MAYS LANDING — The man convicted of the 2012 murder of April Kauffman is still trying his case, pointing out what he believes are unanswered questions, loose ends and lies.
His hands move over a round lunch table at the Atlantic County jail, creating a map he believes illustrates his innocence.
The fact that jurors didn’t see it that way when they convicted Ferdinand “Freddy” Augello of murder, conspiracy to commit murder and leading a drug ring doesn’t deter him from still trying to prove his innocence. He keeps going back to the chief assistant prosecutor’s comment after his guilty verdict — that no one piece of evidence was the “smoking gun” that swayed the jury.
“That’s because there’s not once piece of evidence that proves I killed this woman,” he said, speaking urgently from the visitation room of the jail, where he will be held until sentencing Dec. 5.
MAYS LANDING — When Damon G. Tyner took office a year and a half ago, the April Kauffman mur…
Augello has been outspoken from his jail cell since February, when an unidentified intermediary began posting statements and court discovery on Facebook, addressed to friends of the “Free Freddy Movement.”
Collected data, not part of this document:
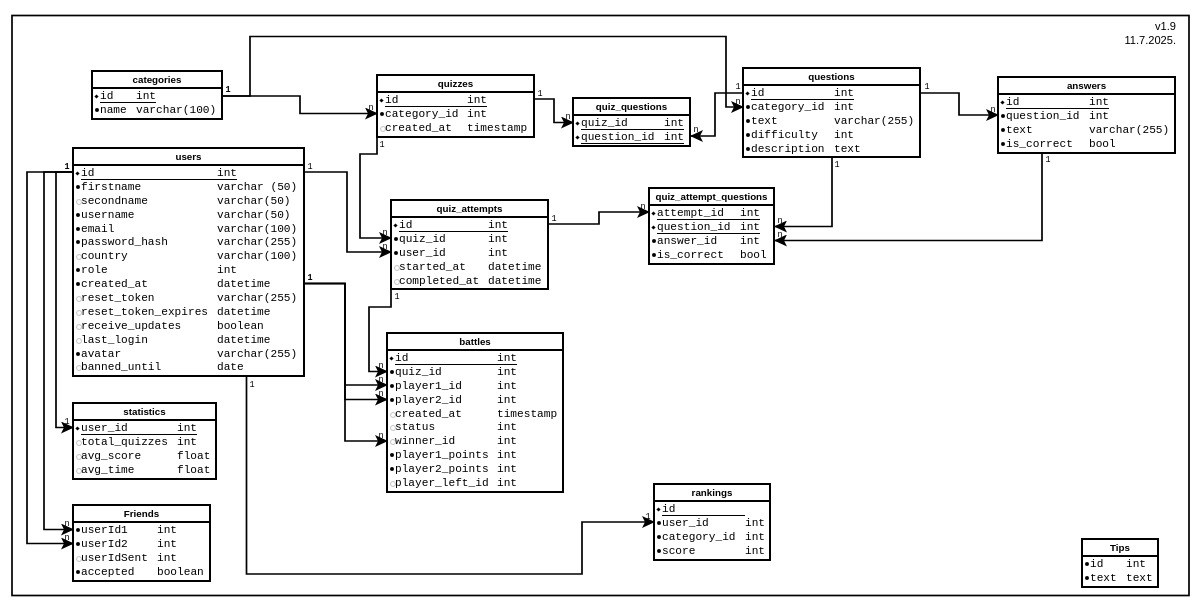
<!DOCTYPE html>
<html lang="en">
<head>
<meta charset="utf-8">
<title>Quiz database schema</title>
<style>
:root { --ink: #000; --paper: #fff; --optional: #c4c4c4; --row: 13.9px; }
* { box-sizing: border-box; margin: 0; padding: 0; }
html, body { width: 1200px; height: 610px; overflow: hidden; background: var(--paper); }
.schema { position: relative; width: 1200px; height: 610px; color: var(--ink); font-family: "Liberation Sans", sans-serif; }
.version { position: absolute; right: 24px; top: 19px; text-align: right; font-size: 11.1px; line-height: 14px; }
.relations { position: absolute; left: 0; top: 0; }
.relations .lines { fill: none; stroke: var(--ink); stroke-width: 1.7; }
.relations .lines path { marker-end: url(#arrow); }
.relations .counts { font: 8.5px "Liberation Mono", monospace; text-anchor: middle; }
.relations .strong { font-weight: bold; }
.entity { position: absolute; left: var(--x); top: var(--y); width: var(--w); margin: -1px; border: 2px solid var(--ink); background: var(--paper); }
.entity h2 { height: 17px; border-bottom: 2px solid var(--ink); font-size: 9.8px; line-height: 15px; text-align: center; white-space: nowrap; }
.entity ul { padding-top: 1px; list-style: none; font: 11.15px/13.9px "Liberation Mono", monospace; }
.entity li { display: grid; grid-template-columns: 7px var(--names) max-content; height: var(--row); white-space: pre; }
.entity li::before { content: ""; width: 4px; height: 4px; margin: 4px 0 0 2px; border-radius: 50%; background: var(--ink); }
.entity li.optional::before { background: none; border: 1px solid var(--optional); }
.entity li.key::before { width: 3px; height: 3px; margin-top: 5px; border-radius: 0; transform: rotate(45deg); }
.entity li.key span { height: 13px; border-bottom: 1px solid var(--ink); }
</style>
</head>
<body>
<main class="schema">
<p class="version">v1.9<br>11.7.2025.</p>

<section class="entity" style="--x:92px;--y:71px;--w:132px;--names:36px">
<h2>categories</h2>
<ul>
<li class="key"><span>id</span><span>int</span></li>
<li><span>name</span><span>varchar(100)</span></li>
</ul>
</section>

<section class="entity" style="--x:73px;--y:148px;--w:233px;--names:136px">
<h2>users</h2>
<ul>
<li class="key"><span>id</span><span>int</span></li>
<li><span>firstname</span><span>varchar (50)</span></li>
<li class="optional"><span>secondname</span><span>varchar(50)</span></li>
<li><span>username</span><span>varchar(50)</span></li>
<li><span>email</span><span>varchar(100)</span></li>
<li><span>password_hash</span><span>varchar(255)</span></li>
<li class="optional"><span>country</span><span>varchar(100)</span></li>
<li><span>role</span><span>int</span></li>
<li><span>created_at</span><span>datetime</span></li>
<li class="optional"><span>reset_token</span><span>varchar(255)</span></li>
<li class="optional"><span>reset_token_expires</span><span>datetime</span></li>
<li class="optional"><span>receive_updates</span><span>boolean</span></li>
<li class="optional"><span>last_login</span><span>datetime</span></li>
<li><span>avatar</span><span>varchar(255)</span></li>
<li class="optional"><span>banned_until</span><span>date</span></li>
</ul>
</section>

<section class="entity" style="--x:73px;--y:403px;--w:145px;--names:96px">
<h2>statistics</h2>
<ul>
<li class="key"><span>user_id</span><span>int</span></li>
<li class="optional"><span>total_quizzes</span><span>int</span></li>
<li class="optional"><span>avg_score</span><span>float</span></li>
<li class="optional"><span>avg_time</span><span>float</span></li>
</ul>
</section>

<section class="entity" style="--x:73px;--y:505px;--w:139px;--names:76px">
<h2>Friends</h2>
<ul>
<li><span>userId1</span><span>int</span></li>
<li><span>userId2</span><span>int</span></li>
<li class="optional"><span>userIdSent</span><span>int</span></li>
<li><span>accepted</span><span>boolean</span></li>
</ul>
</section>

<section class="entity" style="--x:377px;--y:75px;--w:159px;--names:82px">
<h2>quizzes</h2>
<ul>
<li class="key"><span>id</span><span>int</span></li>
<li><span>category_id</span><span>int</span></li>
<li class="optional"><span>created_at</span><span>timestamp</span></li>
</ul>
</section>

<section class="entity" style="--x:573px;--y:98px;--w:119px;--names:83px">
<h2>quiz_questions</h2>
<ul>
<li class="key"><span>quiz_id</span><span>int</span></li>
<li class="key"><span>question_id</span><span>int</span></li>
</ul>
</section>

<section class="entity" style="--x:743px;--y:68px;--w:179px;--names:83px">
<h2>questions</h2>
<ul>
<li class="key"><span>id</span><span>int</span></li>
<li><span>category_id</span><span>int</span></li>
<li><span>text</span><span>varchar(255)</span></li>
<li><span>difficulty</span><span>int</span></li>
<li><span>description</span><span>text</span></li>
</ul>
</section>

<section class="entity" style="--x:998px;--y:77px;--w:179px;--names:83px">
<h2>answers</h2>
<ul>
<li class="key"><span>id</span><span>int</span></li>
<li><span>question_id</span><span>int</span></li>
<li><span>text</span><span>varchar(255)</span></li>
<li><span>is_correct</span><span>bool</span></li>
</ul>
</section>

<section class="entity" style="--x:391px;--y:200px;--w:159px;--names:89px">
<h2>quiz_attempts</h2>
<ul>
<li class="key"><span>id</span><span>int</span></li>
<li><span>quiz_id</span><span>int</span></li>
<li><span>user_id</span><span>int</span></li>
<li class="optional"><span>started_at</span><span>datetime</span></li>
<li class="optional"><span>completed_at</span><span>datetime</span></li>
</ul>
</section>

<section class="entity" style="--x:649px;--y:188px;--w:127px;--names:83px">
<h2>quiz_attempt_questions</h2>
<ul>
<li class="key"><span>attempt_id</span><span>int</span></li>
<li class="key"><span>question_id</span><span>int</span></li>
<li><span>answer_id</span><span>int</span></li>
<li><span>is_correct</span><span>bool</span></li>
</ul>
</section>

<section class="entity" style="--x:387px;--y:333px;--w:178px;--names:102px">
<h2>battles</h2>
<ul>
<li class="key"><span>id</span><span>int</span></li>
<li><span>quiz_id</span><span>int</span></li>
<li><span>player1_id</span><span>int</span></li>
<li><span>player2_id</span><span>int</span></li>
<li class="optional"><span>created_at</span><span>timestamp</span></li>
<li class="optional"><span>status</span><span>int</span></li>
<li class="optional"><span>winner_id</span><span>int</span></li>
<li><span>player1_points</span><span>int</span></li>
<li><span>player2_points</span><span>int</span></li>
<li class="optional"><span>player_left_id</span><span>int</span></li>
</ul>
</section>

<section class="entity" style="--x:654px;--y:484px;--w:118px;--names:83px">
<h2>rankings</h2>
<ul>
<li class="key"><span>id</span></li>
<li><span>user_id</span><span>int</span></li>
<li><span>category_id</span><span>int</span></li>
<li><span>score</span><span>int</span></li>
</ul>
</section>

<section class="entity" style="--x:1082px;--y:539px;--w:78px;--names:36px">
<h2>Tips</h2>
<ul>
<li><span>id</span><span>int</span></li>
<li><span>text</span><span>text</span></li>
</ul>
</section>

<svg class="relations" width="1200" height="610" viewBox="0 0 1200 610" aria-label="Relations between tables">
<defs>
<marker id="arrow" markerUnits="userSpaceOnUse" markerWidth="13" markerHeight="12" refX="12" refY="6" orient="auto">
<path d="M0 0L13 6L0 12L3 6Z"/>
</marker>
</defs>
<rect x="12" y="15.5" width="1177" height="580" fill="none" stroke="#000" stroke-width="1.7"/>
<g class="lines">
<path d="M223 96H300V113.5H377"/>
<path d="M223 96H250V36.5H726V107H743"/>
<path d="M534 99H554V122.5H573"/>
<path d="M743 93H715V136H691"/>
<path d="M921 93H959V115H998"/>
<path d="M377 136V154H360V238H391"/>
<path d="M304 172H347V252H391"/>
<path d="M548 224H599V212H649"/>
<path d="M832 158V226.5H775"/>
<path d="M1042 152V240.5H775"/>
<path d="M391 289V307H369V371.5H387"/>
<path d="M304 283.5H345V385H387"/>
<path d="M304 283.5H345V399.5H387"/>
<path d="M304 283.5H345V441H387"/>
<path d="M73 172H56V427.5H73"/>
<path d="M73 172H44V529.5H73"/>
<path d="M73 172H27V543.5H73"/>
<path d="M246.5 376V574H582V522H654"/>
</g>
<g class="counts">
<g class="strong">
<text x="228" y="92">1</text>
<text x="310" y="280">1</text>
<text x="67" y="169">1</text>
</g>
<text x="540" y="96">1</text>
<text x="382" y="147">1</text>
<text x="310" y="169">1</text>
<text x="252" y="387">1</text>
<text x="397" y="299">1</text>
<text x="554" y="221">1</text>
<text x="738" y="89">1</text>
<text x="927" y="89">1</text>
<text x="837" y="167">1</text>
<text x="1048" y="162">1</text>
<text x="67" y="424">1</text>
<text x="648" y="519">1</text>
<text x="371" y="110">n</text>
<text x="568" y="119">n</text>
<text x="696" y="132">n</text>
<text x="738" y="104">n</text>
<text x="993" y="112">n</text>
<text x="385" y="235">n</text>
<text x="385" y="249">n</text>
<text x="643" y="209">n</text>
<text x="780" y="223">n</text>
<text x="780" y="237">n</text>
<text x="381" y="368">n</text>
<text x="381" y="382">n</text>
<text x="381" y="396">n</text>
<text x="381" y="438">n</text>
<text x="67" y="526">n</text>
<text x="67" y="540">n</text>
</g>
</svg>
</main>
</body>
</html>
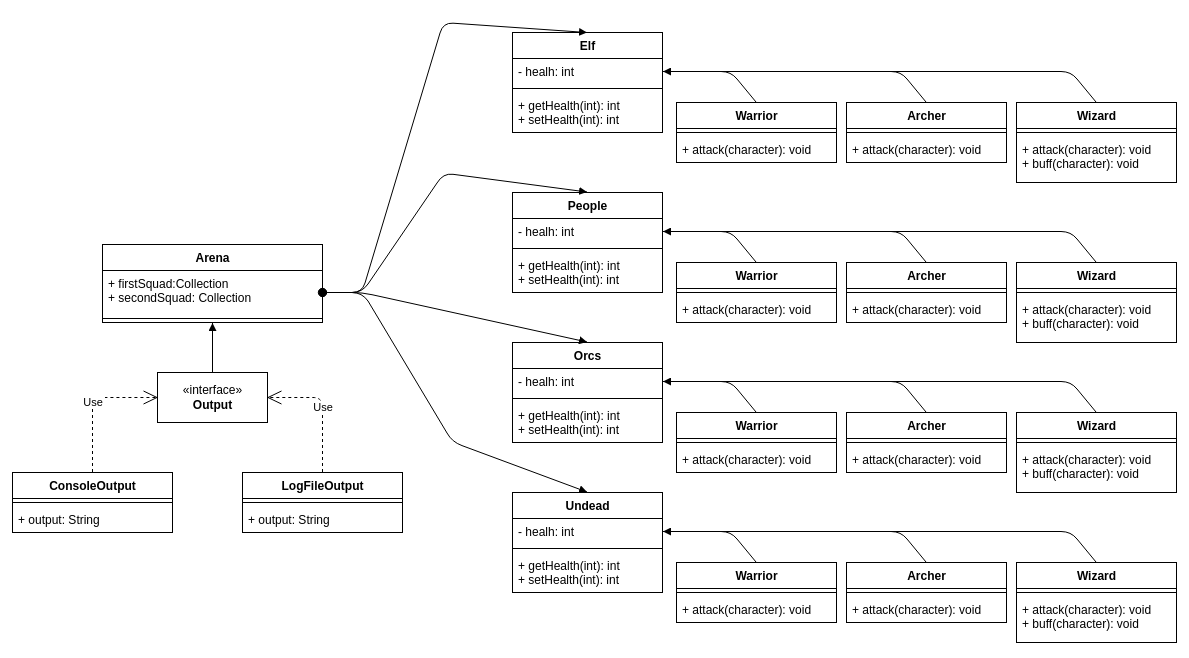
<!DOCTYPE html>
<html lang="en">
<head>
<meta charset="utf-8">
<title>Arena class diagram</title>
<style>
  :root { --ink: #000; --paper: #fff; }
  * { box-sizing: border-box; margin: 0; }
  body { background: var(--paper); overflow: hidden; }
  .diagram {
    position: relative; width: 1189px; height: 658px; overflow: hidden;
    background: var(--paper); color: var(--ink);
    font: 12px/14px "Liberation Sans", Arial, sans-serif; white-space: nowrap;
  }
  .class {
    display: flex; flex-direction: column;
    border: 1px solid var(--ink); background: var(--paper);
  }
  .class h2 {
    display: flex; align-items: center; justify-content: center;
    height: 26px; padding-top: 1px; font-size: 12px; line-height: 14px;
    border-bottom: 1px solid var(--ink);
  }
  .fields { height: 4px; padding: 0 5px; border-bottom: 1px solid var(--ink); }
  .methods { padding: 10px 5px 0; }

  .race { position: absolute; left: 512px; width: 665px; height: 151px; }
  .elf { top: 32px; }
  .people { top: 192px; }
  .orcs { top: 342px; }
  .undead { top: 492px; }
  .base { width: 151px; height: 101px; }
  .base .fields { height: 30px; padding-top: 6px; }
  .units {
    position: absolute; left: 164px; top: 70px;
    display: flex; align-items: flex-start; gap: 9px;
  }
  .unit { width: 161px; height: 61px; }
  .wizard { height: 81px; }

  .arena, .console, .logfile, .interface { position: absolute; }
  .arena { left: 102px; top: 244px; width: 221px; height: 79px; }
  .arena .fields { height: 48px; padding-top: 6px; }
  .console { left: 12px; top: 472px; width: 161px; height: 61px; }
  .logfile { left: 242px; top: 472px; width: 161px; height: 61px; }
  .interface {
    left: 157px; top: 372px; width: 111px; height: 51px;
    align-items: center; justify-content: center; line-height: 15px;
  }
  .connectors { position: absolute; left: 0; top: 0; fill: none; stroke: var(--ink); }
  .head { fill: var(--ink); }
  .dashed { stroke-dasharray: 3 3; }
  .label {
    position: absolute; width: 24px; text-align: center;
    font-size: 11px; line-height: 13px; background: var(--paper);
  }
  .label-console { left: 81px; top: 396px; }
  .label-logfile { left: 311px; top: 401px; }
</style>
</head>
<body>
<main class="diagram">

  <article class="class arena">
    <h2>Arena</h2>
    <div class="fields"><p>+ firstSquad:Collection</p><p>+ secondSquad: Collection</p></div>
  </article>

  <article class="class interface">
    <p>«interface»</p>
    <strong>Output</strong>
  </article>

  <article class="class console">
    <h2>ConsoleOutput</h2>
    <div class="fields"></div>
    <div class="methods"><p>+ output: String</p></div>
  </article>

  <article class="class logfile">
    <h2>LogFileOutput</h2>
    <div class="fields"></div>
    <div class="methods"><p>+ output: String</p></div>
  </article>

  <section class="race elf">
    <article class="class base">
      <h2>Elf</h2>
      <div class="fields"><p>- healh: int</p></div>
      <div class="methods"><p>+ getHealth(int): int</p><p>+ setHealth(int): int</p></div>
    </article>
    <div class="units">
      <article class="class unit"><h2>Warrior</h2><div class="fields"></div><div class="methods"><p>+ attack(character): void</p></div></article>
      <article class="class unit"><h2>Archer</h2><div class="fields"></div><div class="methods"><p>+ attack(character): void</p></div></article>
      <article class="class unit wizard"><h2>Wizard</h2><div class="fields"></div><div class="methods"><p>+ attack(character): void</p><p>+ buff(character): void</p></div></article>
    </div>
  </section>

  <section class="race people">
    <article class="class base">
      <h2>People</h2>
      <div class="fields"><p>- healh: int</p></div>
      <div class="methods"><p>+ getHealth(int): int</p><p>+ setHealth(int): int</p></div>
    </article>
    <div class="units">
      <article class="class unit"><h2>Warrior</h2><div class="fields"></div><div class="methods"><p>+ attack(character): void</p></div></article>
      <article class="class unit"><h2>Archer</h2><div class="fields"></div><div class="methods"><p>+ attack(character): void</p></div></article>
      <article class="class unit wizard"><h2>Wizard</h2><div class="fields"></div><div class="methods"><p>+ attack(character): void</p><p>+ buff(character): void</p></div></article>
    </div>
  </section>

  <section class="race orcs">
    <article class="class base">
      <h2>Orcs</h2>
      <div class="fields"><p>- healh: int</p></div>
      <div class="methods"><p>+ getHealth(int): int</p><p>+ setHealth(int): int</p></div>
    </article>
    <div class="units">
      <article class="class unit"><h2>Warrior</h2><div class="fields"></div><div class="methods"><p>+ attack(character): void</p></div></article>
      <article class="class unit"><h2>Archer</h2><div class="fields"></div><div class="methods"><p>+ attack(character): void</p></div></article>
      <article class="class unit wizard"><h2>Wizard</h2><div class="fields"></div><div class="methods"><p>+ attack(character): void</p><p>+ buff(character): void</p></div></article>
    </div>
  </section>

  <section class="race undead">
    <article class="class base">
      <h2>Undead</h2>
      <div class="fields"><p>- healh: int</p></div>
      <div class="methods"><p>+ getHealth(int): int</p><p>+ setHealth(int): int</p></div>
    </article>
    <div class="units">
      <article class="class unit"><h2>Warrior</h2><div class="fields"></div><div class="methods"><p>+ attack(character): void</p></div></article>
      <article class="class unit"><h2>Archer</h2><div class="fields"></div><div class="methods"><p>+ attack(character): void</p></div></article>
      <article class="class unit wizard"><h2>Wizard</h2><div class="fields"></div><div class="methods"><p>+ attack(character): void</p><p>+ buff(character): void</p></div></article>
    </div>
  </section>

  <svg class="connectors" width="1189" height="658" viewBox="0 0 1189 658" aria-hidden="true">
    <defs>
      <marker id="arrow" markerUnits="userSpaceOnUse" markerWidth="9" markerHeight="8" refX="8" refY="4" orient="auto">
        <path class="head" stroke="none" d="M8 4 0 0V8Z"/>
      </marker>
      <g id="inheritance">
        <path marker-end="url(#arrow)" d="M1096 102 1077 79Q1071 71.5 1061 71.5H663"/>
        <path id="branch" d="M926 102 907 79Q901 71.5 891 71.5"/>
        <use href="#branch" x="-170"/>
      </g>
    </defs>

    <use href="#inheritance"/>
    <use href="#inheritance" y="160"/>
    <use href="#inheritance" y="310"/>
    <use href="#inheritance" y="460"/>

    <g marker-end="url(#arrow)">
      <path d="M322.5 292.5H352Q362 292.5 365 283L440 33Q443 22.5 453 23.2L587 32.5"/>
      <path d="M322.5 292.5H352Q362 292.5 368 284L437 183Q443 173 453 174.3L587 192"/>
      <path d="M322.5 292.5H352Q362 292.5 372 294.7L587 342"/>
      <path d="M322.5 292.5H352Q362 292.5 368 301L447 433Q452 442 462 445.6L587 492"/>
    </g>
    <circle class="head" cx="322.5" cy="292.5" r="4.2"/>

    <path d="M212.5 372V323" marker-end="url(#arrow)"/>
    <path class="dashed" d="M92.5 472V402Q92.5 397.5 102 397.5H157"/>
    <path class="dashed" d="M322.5 472V407Q322.5 397.5 313 397.5H268"/>
    <path d="M143.5 391 157 397.5 143.5 404M281.5 391 268 397.5 281.5 404"/>
  </svg>

  <span class="label label-console">Use</span>
  <span class="label label-logfile">Use</span>
</main>
</body>
</html>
Augello also gave several interviews from the jail to The Press of Atlantic City and other news outlets leading up to the trial.
But once the trial began, Augello was silent in the courtroom, forgoing the opportunity to testify.
It’s a decision that could have been made for a myriad of reasons, experts say, but seems out of character for a person so vocal about his innocence.
And Augello, speaking again now that the trial is over, said he decided not to testify during the trial on the advice of his lawyers, Mary Linehan and Omar Aguilar, and that he regrets it now.
Linehan declined to comment, citing attorney-client privilege.
Two former and one current employee of the Atlantic County Prosecutor’s Office have accused …
“I should have taken the witness stand,” he said, popping a piece of candy from the breast pocket of his orange jumpsuit into his mouth. He repeats that witnesses lied on the stand, and questions he has about the 2013 overdose death of Francis Mulholland, the man alleged to have fired the fatal shot.
There are a few reasons why a defendant might choose not to take the stand, but it’s always the defendant’s choice, said J.C. Lore, clinical professor of law at Rutgers Law School.
While some don’t take the stand because of decisions about strategy and evidence, Lore explained, one of the most common reasons that a defendant may choose not to testify is because they could be what lawyers call a “bad witness.”
“It’s a tremendous amount of pressure to testify at a trial, and then to be cross-examined by a prosecutor, so even when they’re telling the truth, sometimes witnesses don’t hold up very well,” he said.
However, the jury is always instructed not to count it against a defendant if they decide not to testify, Lore said, as it’s a constitutional right to choose.
Lore is adamant no defendant benefits from talking on social media.
The attorney for the man convicted last week of the 2012 murder of April Kauffman said she’s…
“It’s usually to their detriment in one of two ways,” Lore said. “It can be used against them during the trial if they say something incriminating, and it can be used against them at sentencing.”
Philadelphia criminal defense attorney Daniel McGarrigle agrees. He said when a defendant, or even their family members, speaks out on social media, it can do more harm than good, and it can be frustrating for their lawyer.
“The client’s natural response is, you want to clear your name, but you’ll get your time in court,” he said, adding the defendant can choose to testify during the trial or at sentencing. However, “just because people are comfortable speaking out on social media, doesn’t mean they’re comfortable speaking in a courtroom.”
Public posts can change the way the prosecutor views the defendant, and how they view and handle the case, especially if the prosecutor feels they or their victim is being attacked.
“This isn’t the time for rational debate, where anyone will be listening to rational statements,” McGarrigle said he tells his clients. “The fire is burning because this is the case of the day. Fires die without oxygen, so stop talking.”